As the rumors of player transactions bounced from ear to ear in the world of Major League Baseball, hundreds of fans, historians, and families meandered down Main Street in the Mecca of our national pasttime, Cooperstown, New York. While the legend of baseball's creation has been proven to be nothing more than a myth, so much of the sport traces it's roots here, to 25 Main Street. Behind an unimposing brick façade decades of dirt and dust, pine tar, print, and leather make their home, and generations of faithful come to pay homage.
If you've never been to the National Baseball Hall of Fame and Museum, you don't know what it's like to step back in time. Drive through upper New York on rather unspectacular highways, find your way down the offramp from route 88, and turn left into the winding backroads of a quieter place. Farmhouses and small corner stores are nestled into small clearings that, eventually, will lead you down a hill and into a picture book neighborhood.
The main drag in town is, fittingly, Main Street. Old storefronts lined with baseball memoribilia, folding tables and accompanying chairs, children staring deer-eyed at the window glass and display cases, fathers unsure of just how exactly to mitigate the behavior of both their outer adult and inner child, all are here. The greatest players in the game sit in back rooms and on card chairs, waiting to sign (albeit for a price) any item you desire. The history of the game, both present (in the players) and past (in the books, the photos, and the equipment) is nowhere so strong as here, in Cooperstown.
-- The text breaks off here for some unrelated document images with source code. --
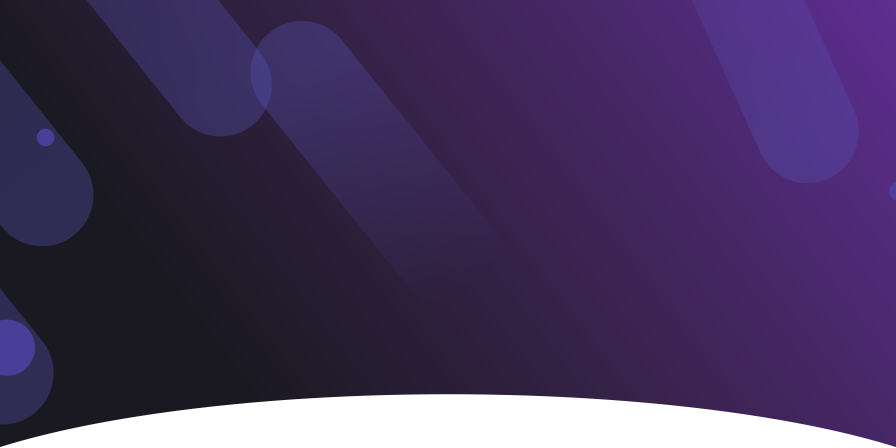
A Shadertoy shader for this background:

```glsl
#define DARK vec3(0.102, 0.098, 0.130)
#define PLUM vec3(0.215, 0.135, 0.290)
#define VIOLET vec3(0.370, 0.180, 0.570)
#define BAR_COLOR vec3(0.330, 0.310, 0.680)
#define DOT_COLOR vec3(0.300, 0.250, 0.620)
#define GRADIENT_DIR vec2(0.8, 0.6)
#define GRADIENT_STOPS vec3(0.52, 1.2, 2.2)
#define BAR_RADIUS 0.1146
#define BAR_ALPHA 0.37
#define DOT_ALPHA 0.92
#define HILL_CENTER vec2(1.0, -0.175)
#define HILL_RADII vec2(1.25, 0.295)

// Bars: cap center, direction angle, fade length
const vec4 BARS[5] = vec4[5](
    vec4(0.492, 0.810, 2.246, 2.5),
    vec4(0.674, 0.8385, -0.895, 0.6),
    vec4(0.094, 0.565, 2.246, 2.5),
    vec4(0.005, 0.167, 2.246, 2.5),
    vec4(1.802, 0.706, 1.993, 1.2));

// Dots: center, radius
const vec3 DOTS[3] = vec3[3](
    vec3(0.1016, 0.693, 0.0195),
    vec3(0.0156, 0.224, 0.0625),
    vec3(2.006, 0.573, 0.021));

// Antialiased coverage from a signed distance
float coverage(float dist) {
    return clamp(0.5 - dist * iResolution.y, 0.0, 1.0);
}

vec3 backdrop(vec2 p) {
    float t = dot(p, GRADIENT_DIR);
    vec3 stops = GRADIENT_STOPS;
    float lower = clamp((t - stops.x) / (stops.y - stops.x), 0.0, 1.0);
    float upper = clamp((t - stops.y) / (stops.z - stops.y), 0.0, 1.0);
    return mix(mix(DARK, PLUM, lower), VIOLET, upper);
}

// Open-ended rounded bar, fading away from its cap
float barOpacity(vec2 p, vec4 bar) {
    vec2 dir = vec2(cos(bar.z), sin(bar.z));
    vec2 q = p - bar.xy;
    float along = max(dot(q, dir), 0.0);
    float dist = length(q - dir * along) - BAR_RADIUS;
    float fade = clamp(1.0 - along / bar.w, 0.0, 1.0);
    return coverage(dist) * fade * BAR_ALPHA;
}

// Ellipse distance, first-order approximation
float ellipseDistance(vec2 q, vec2 radii) {
    float f = length(q / radii);
    float slope = length(q / (radii * radii));
    return f * (f - 1.0) / max(slope, 1e-4);
}

void mainImage(out vec4 fragColor, in vec2 fragCoord) {
    vec2 p = fragCoord / iResolution.y;
    vec3 color = backdrop(p);

    // Translucent bars
    for (int i = 0; i < 5; i++) {
        color = mix(color, BAR_COLOR, barOpacity(p, BARS[i]));
    }

    // Small dots
    for (int i = 0; i < 3; i++) {
        float dist = length(p - DOTS[i].xy) - DOTS[i].z;
        color = mix(color, DOT_COLOR, coverage(dist) * DOT_ALPHA);
    }

    // White hill along the bottom
    float hill = ellipseDistance(p - HILL_CENTER, HILL_RADII);
    color = mix(color, vec3(1.0), coverage(hill));

    fragColor = vec4(color, 1.0);
}
```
Ever wonder what Hank Aaron's locker looked like? What about the home plate of Ebbets Field? Collect baseball cards? The ones at home in your plastic card sheets look nothing like the ones suspended behind the glass here. Though not all of the readers for this site are Red Sox fans, but for that majority that is, why not take a look at the glove Orlando Cabrera used to spark the lackluster defense of the 2004 World Series Team? Keith Foulke's shoes? They're here, too. And somewhere, Doug Mientkiewicz's college fund hides from critics amidst far more worthy artifacts.
Whatever your age, whatever your affiliation, Cooperstown is worth the trip. Take your wife, take your kids, take your best friends. Go alone. It doesn't matter how, or even when, for that matter. All that matters is that you come, and breathe in the air of the generations that have passed.